- _Data under study_:

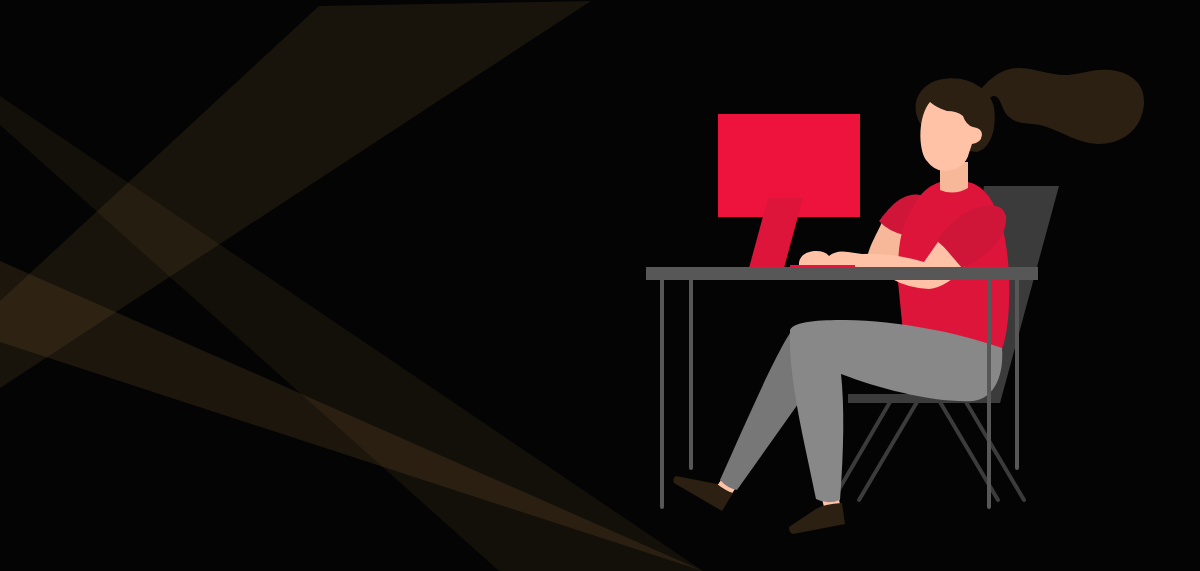
<!DOCTYPE html>
<html lang="en">
<head>
<meta charset="utf-8">
<title>Working at a desk</title>
<style>
:root {
  --night: #040404;
  --beam: #c29246;
  --red: #ed133d;
  --shirt: #de153b;
  --sleeve: #cf1538;
  --skin: #ffc2a6;
  --skin-shade: #f6b899;
  --hair: #2b2012;
  --trousers: #888;
  --trousers-shade: #777;
  --chair: #3b3b3b;
  --desk: #575757;
}
html, body { margin: 0; height: 100%; overflow: hidden; background: var(--night); }
.banner { display: block; width: 1200px; height: 571px; }
.beams { fill: var(--beam); }
.chair { fill: var(--chair); }
.chair-legs { stroke: var(--chair); stroke-width: 4; stroke-linecap: round; }
.desk { fill: var(--desk); }
.desk-legs { stroke: var(--desk); stroke-width: 4; stroke-linecap: round; }
.screen { fill: var(--red); }
.shirt, .stand { fill: var(--shirt); }
.sleeve { fill: var(--sleeve); }
.skin { fill: var(--skin); }
.skin-shade { fill: var(--skin-shade); }
.hair, .shoes { fill: var(--hair); }
.leg-near { fill: var(--trousers); }
.leg-far { fill: var(--trousers-shade); }
</style>
</head>
<body>
<svg class="banner" viewBox="0 0 1200 571" role="img" aria-label="Woman with a ponytail typing at a desk with a red monitor">
  <rect width="1200" height="571" fill="var(--night)"/>

  <g class="beams">
    <polygon points="319,6 591,1 0,388 0,301" opacity=".1"/>
    <polygon points="0,96 703,571 499,571 0,125" opacity=".075"/>
    <polygon points="0,261 703,571 0,342" opacity=".125"/>
  </g>

  <g class="chair-legs">
    <line x1="890" y1="402" x2="834" y2="498"/>
    <line x1="917" y1="402" x2="859" y2="500"/>
    <line x1="940" y1="402" x2="998" y2="500"/>
    <line x1="966" y1="402" x2="1024" y2="500"/>
  </g>
  <g class="chair">
    <polygon points="984,186 1059,186 1000,403 950,403"/>
    <rect x="848" y="394" width="150" height="9"/>
  </g>

  <g class="monitor">
    <rect class="screen" x="718" y="114" width="142" height="103"/>
    <polygon class="stand" points="768,198 803,198 784,268 749,268"/>
  </g>

  <g class="far-arm">
    <path class="skin-shade" d="M882 222C877 234 870 244 867 258L905 264L908 233Z"/>
    <path class="sleeve" d="M924 196C905 189 890 206 879 221Q888 231 904 235Z"/>
  </g>

  <g class="far-leg">
    <polygon class="skin" points="721,480 735,489 731,495 717,486"/>
    <path class="leg-far" d="M793 329C777 350 747 420 720 480Q727 488 737 490L798 404L806 340Z"/>
  </g>

  <path class="shirt" d="M940 182Q922 188 914 206C902 222 897 245 898 282L903 332L1002 349C1010 330 1013 270 1003 230Q992 187 968 182Z"/>

  <g class="near-leg">
    <polygon class="skin" points="822,499 839,499 840,505 824,507"/>
    <path class="leg-near" d="M790 330C794 321 820 320 845 320C900 321 955 332 1002 348C1004 373 996 398 973 401C935 403 880 389 841 374Q846 420 840 500Q827 505 816 499C806 448 788 380 790 330Z"/>
  </g>

  <g class="shoes">
    <path d="M676 476L717 484Q726 491 733 493L722 511L674 483Q672 478 676 476Z"/>
    <path d="M789 527L816 509Q824 504 842 503L845 524L793 534Q789 533 789 527Z"/>
  </g>

  <g class="head">
    <path class="hair" d="M975 96C985 84 999 67 1020 68C1038 69 1050 75 1064 75C1079 75 1093 68 1111 70C1134 73 1145 86 1144 104C1142 128 1124 144 1098 144C1077 143 1063 132 1044 126C1030 122 1018 126 1008 116C1001 109 1001 95 993 96L986 100Z"/>
    <path class="hair" d="M921 125C910 107 916 89 935 81C963 72 990 87 994 108C997 128 991 148 977 152L962 150Z"/>
    <path class="skin-shade" d="M940 162H968V188Q954 196 940 190Z"/>
    <path class="skin" d="M930 102C918 116 918 148 926 160Q935 172 946 171Q965 169 969 153L972 144Q981 143 982 135Q982 128 973 127Q966 125 963 116Q957 111 947 111Q937 108 930 102Z"/>
  </g>

  <g class="near-arm">
    <path class="skin" d="M799 266C798 255 808 251 816 251Q825 251 829 256Q836 250 848 252L862 254Q890 252 924 262L938 242L966 265Q948 287 929 289Q908 288 892 279L855 268Z"/>
    <path class="sleeve" d="M938 240C950 221 967 208 986 206Q1003 203 1006 216C1008 238 986 257 962 268Z"/>
  </g>
  <polygon class="screen keyboard" points="790,265 855,265 855,269 790,269"/>

  <g class="desk-legs">
    <line x1="662" y1="279" x2="662" y2="507"/>
    <line x1="691" y1="279" x2="691" y2="468"/>
    <line x1="989" y1="279" x2="989" y2="507"/>
    <line x1="1017" y1="279" x2="1017" y2="468"/>
  </g>
  <rect class="desk" x="646" y="267" width="392" height="13"/>
</svg>
</body>
</html>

- _Task to complete_: Across the data, find each line that has "trousers" in it and copy that line.

- _Answer to this problem_:
  --trousers: #888;
  --trousers-shade: #777;
.leg-near { fill: var(--trousers); }
.leg-far { fill: var(--trousers-shade); }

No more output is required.